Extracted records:
= = =
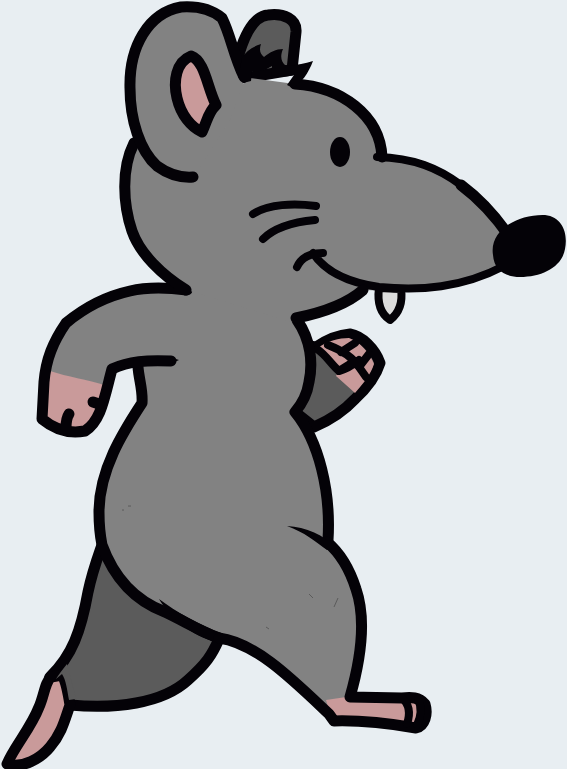
<!DOCTYPE html>
<html lang="en">
<head>
<meta charset="utf-8">
<title>Walking rat</title>
<style>
:root {
  --backdrop: #e8eef2;
  --fur: #828282;
  --fur-shade: #5b5b5b;
  --skin: #c99a9a;
  --tooth: #dcdcdc;
  --ink: #040207;
}
html, body { margin: 0; height: 100%; overflow: hidden; background: var(--backdrop); }
svg { display: block; width: 567px; height: 769px; }
.fur { fill: var(--fur); }
.shade { fill: var(--fur-shade); }
.skin { fill: var(--skin); }
.tooth { fill: var(--tooth); }
.ink { fill: var(--ink); }
.line { fill: none; }
.outlined, .line { stroke: var(--ink); stroke-width: 11; stroke-linecap: round; stroke-linejoin: round; }
.medium { stroke-width: 8; }
.fine { stroke-width: 6; }
</style>
</head>
<body>
<svg viewBox="0 0 567 769" role="img" aria-label="Cartoon grey rat walking to the right">
  <g id="far-ear">
    <path class="shade outlined" d="M239 54C246 31 255 16 268 15C284 13 297 19 296 32L292 70L245 78Z"/>
  </g>

  <g id="far-leg">
    <path class="shade outlined" d="M102 545C95 565 92 573 88 592C81 631 72 656 50 677L70 705C115 709 162 704 188 680C206 664 212 655 219 639L150 600Z"/>
    <path class="skin outlined" d="M51 677C45 682 44 696 39 707C31 728 14 747 7 764C23 769 41 758 50 747C62 733 65 719 70 705C68 692 66 681 62 675Z"/>
    <path class="shade" d="M56 679C59 674 63 669 67 664L76 699L69 700C67 689 66 680 62 674Z"/>
  </g>

  <g id="far-arm">
    <path class="shade outlined" d="M302 345L316 347C325 341 337 335 350 334C362 336 375 349 380 363C376 376 366 389 355 399C342 413 328 421 314 427L295 412Z"/>
    <path class="skin" d="M319 347C328 341 339 338 349 338C360 342 370 353 374 364C371 374 363 384 355 393L336 376L340 368L326 362Z"/>
    <path class="line medium" d="M317 349C326 355 331 364 339 371L355 361M328 345C341 350 352 356 359 367L366 377M339 371C347 369 353 365 359 360M341 352L355 343M359 367L369 354"/>
  </g>

  <g id="body">
    <path class="fur" d="M190 289L130 290C100 294 77 312 65 323C49 342 45 371 42 420L85 432L112 368L137 364L143 403C118 444 97 480 99 525L102 545C121 590 160 613 215 637C256 643 290 677 328 712L352 695C364 662 366 620 357 591C350 569 341 555 328 541C333 500 321 446 295 412C319 382 314 352 295 318L365 290L290 230L150 240Z"/>
    <path class="line" d="M138 367C139 380 143 390 142 403C123 432 99 470 99 512C99 526 100 535 102 545C114 578 136 601 165 612C186 622 200 631 219 638"/>
    <path class="line" d="M297 320C311 340 313 363 309 382C307 395 302 404 295 412C319 441 331 492 328 540"/>
    <path class="ink" d="M159 599C176 612 200 625 223 634L216 642C192 636 170 618 159 599Z"/>
  </g>

  <g id="near-leg">
    <path class="skin" d="M326 700L353 696L405 697C419 696 427 700 427 713C426 722 421 727 412 726L333 723Z"/>
    <path class="line" d="M219 638C256 643 292 679 329 714L334 721C365 720 392 724 416 728C425 726 428 714 425 704C419 697 411 697 402 698L350 697C360 662 367 621 356 589C349 567 339 552 327 542"/>
    <path class="ink" d="M287 526C306 527 324 535 336 548L327 550C316 542 304 532 287 526Z"/>
    <path class="line medium" d="M402 698C409 704 411 712 407 724M418 699C422 708 421 717 417 725"/>
  </g>

  <g id="near-arm">
    <path class="skin" d="M50 371C68 377 86 379 107 386L98 420L84 432L42 420Z"/>
    <path class="line" d="M187 290C171 288 151 286 130 291C103 297 84 308 66 323C53 342 46 359 44 382L42 419C54 429 69 434 85 431C101 421 104 399 112 369C129 361 147 360 171 361"/>
    <path class="ink" d="M166 356L179 360L166 366Z"/>
    <path class="line" d="M69 414C67 417 66 422 66 428M93 402L99 404"/>
  </g>

  <g id="head">
    <path class="fur" d="M134 142C116 186 129 258 190 291L290 322C325 317 347 306 365 290C420 293 465 286 508 264L508 235C477 186 427 160 381 157C380 116 340 89 295 84L250 78L190 130Z"/>
    <path class="line" d="M134 143C121 169 123 204 132 231C140 254 162 275 186 290"/>
    <path class="line" d="M295 84C341 87 380 115 382 157"/>
    <path class="line medium" d="M377 157C414 158 438 168 461 185C481 200 496 217 509 236"/>
    <path class="line" d="M461 185C481 200 496 217 509 236" stroke-width="11"/>
    <path class="tooth outlined medium" d="M379 288C377 303 381 314 390 320C399 313 403 303 401 289Z"/>
    <path class="line medium" d="M297 267C301 258 309 253 323 253M313 253C324 270 345 282 379 287C420 291 462 288 504 266"/>
    <path class="line" d="M296 318C326 312 347 304 363 290"/>
    <path class="ink" d="M493 255C489 230 518 214 545 215C563 217 568 234 565 249C562 267 542 277 520 277C505 277 494 270 493 255Z"/>
    <ellipse class="ink" cx="340" cy="152" rx="10" ry="15"/>
    <path class="line medium" d="M253 214C268 204 294 203 316 206M263 239C275 227 294 222 315 220"/>
  </g>

  <g id="near-ear">
    <path class="fur" d="M245 79L226 24C213 6 196 5 181 7C147 12 130 48 130 88C130 132 149 174 194 177L230 120Z"/>
    <path class="line" d="M244 77C233 54 231 36 222 18C210 8 196 6 181 7C148 13 129 47 130 88C130 120 140 151 157 166C168 174 180 178 193 177"/>
    <path class="skin outlined" d="M191 56C176 62 173 81 177 98C181 115 191 127 202 132C207 122 208 112 216 105C207 87 205 61 191 56Z"/>
  </g>

  <path id="hair-tuft" class="ink" d="M238 77L242 58C246 51 252 47 261 44C259 50 260 54 264 57C270 52 276 49 283 49C280 56 281 61 285 65C294 66 303 64 313 61C308 74 302 82 293 88L287 85L294 75C285 77 278 77 271 75L272 66C264 71 258 72 252 71L251 81L243 83Z"/>

  <g id="fur-flecks" stroke="var(--fur-shade)" stroke-width="1">
    <path d="M122 510h2M128 506h3M309 594l4 4M334 607l4-9M266 627l3 2"/>
  </g>
</svg>
</body>
</html>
= = =
Problem requirements: The answer must be every line from the records above that contains the word "stroke", copied in full.

Problem solution:
.outlined, .line { stroke: var(--ink); stroke-width: 11; stroke-linecap: round; stroke-linejoin: round; }
.medium { stroke-width: 8; }
.fine { stroke-width: 6; }
    <path class="line" d="M461 185C481 200 496 217 509 236" stroke-width="11"/>
  <g id="fur-flecks" stroke="var(--fur-shade)" stroke-width="1">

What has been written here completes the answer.